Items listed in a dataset
^^^^^^^^

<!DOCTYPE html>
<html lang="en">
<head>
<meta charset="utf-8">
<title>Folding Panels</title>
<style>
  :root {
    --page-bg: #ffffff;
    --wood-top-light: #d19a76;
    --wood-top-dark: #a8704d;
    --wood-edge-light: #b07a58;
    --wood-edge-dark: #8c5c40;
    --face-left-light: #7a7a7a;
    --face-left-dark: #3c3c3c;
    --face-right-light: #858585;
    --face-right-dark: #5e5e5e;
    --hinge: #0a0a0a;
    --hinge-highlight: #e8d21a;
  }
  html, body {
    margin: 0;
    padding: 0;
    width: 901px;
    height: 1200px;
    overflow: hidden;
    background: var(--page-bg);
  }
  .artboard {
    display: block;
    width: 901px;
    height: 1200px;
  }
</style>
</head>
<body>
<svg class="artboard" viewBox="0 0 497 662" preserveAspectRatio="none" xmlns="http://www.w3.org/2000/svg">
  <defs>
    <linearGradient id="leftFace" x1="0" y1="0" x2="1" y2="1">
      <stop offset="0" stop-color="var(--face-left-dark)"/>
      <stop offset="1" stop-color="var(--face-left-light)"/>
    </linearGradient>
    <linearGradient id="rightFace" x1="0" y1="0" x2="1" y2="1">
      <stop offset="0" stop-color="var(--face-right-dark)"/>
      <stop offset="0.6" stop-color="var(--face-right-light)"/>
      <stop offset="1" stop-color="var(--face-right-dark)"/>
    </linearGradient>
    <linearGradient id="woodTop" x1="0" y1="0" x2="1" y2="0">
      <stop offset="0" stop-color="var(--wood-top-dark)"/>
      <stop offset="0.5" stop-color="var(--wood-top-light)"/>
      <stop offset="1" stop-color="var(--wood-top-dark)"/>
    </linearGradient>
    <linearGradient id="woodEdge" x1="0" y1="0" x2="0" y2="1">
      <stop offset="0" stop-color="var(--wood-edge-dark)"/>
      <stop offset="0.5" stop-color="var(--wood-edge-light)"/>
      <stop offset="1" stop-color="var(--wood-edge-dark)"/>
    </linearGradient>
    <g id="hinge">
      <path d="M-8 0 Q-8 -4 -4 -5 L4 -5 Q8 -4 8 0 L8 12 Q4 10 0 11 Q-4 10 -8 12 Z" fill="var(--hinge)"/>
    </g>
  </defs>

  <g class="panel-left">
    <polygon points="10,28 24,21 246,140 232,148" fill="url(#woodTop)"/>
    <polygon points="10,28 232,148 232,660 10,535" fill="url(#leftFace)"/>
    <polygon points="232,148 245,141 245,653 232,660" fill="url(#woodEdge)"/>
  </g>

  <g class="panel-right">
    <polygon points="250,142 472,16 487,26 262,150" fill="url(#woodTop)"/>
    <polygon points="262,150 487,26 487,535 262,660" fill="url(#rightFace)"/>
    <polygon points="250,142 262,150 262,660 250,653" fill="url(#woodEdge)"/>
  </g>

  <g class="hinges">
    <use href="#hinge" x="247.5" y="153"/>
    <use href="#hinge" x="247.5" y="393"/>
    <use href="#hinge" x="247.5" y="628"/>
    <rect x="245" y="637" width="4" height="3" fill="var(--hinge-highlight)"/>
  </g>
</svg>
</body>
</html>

^^^^^^^^

What lines above contain the word "class"? Please copy each one.

<svg class="artboard" viewBox="0 0 497 662" preserveAspectRatio="none" xmlns="http://www.w3.org/2000/svg">
  <g class="panel-left">
  <g class="panel-right">
  <g class="hinges">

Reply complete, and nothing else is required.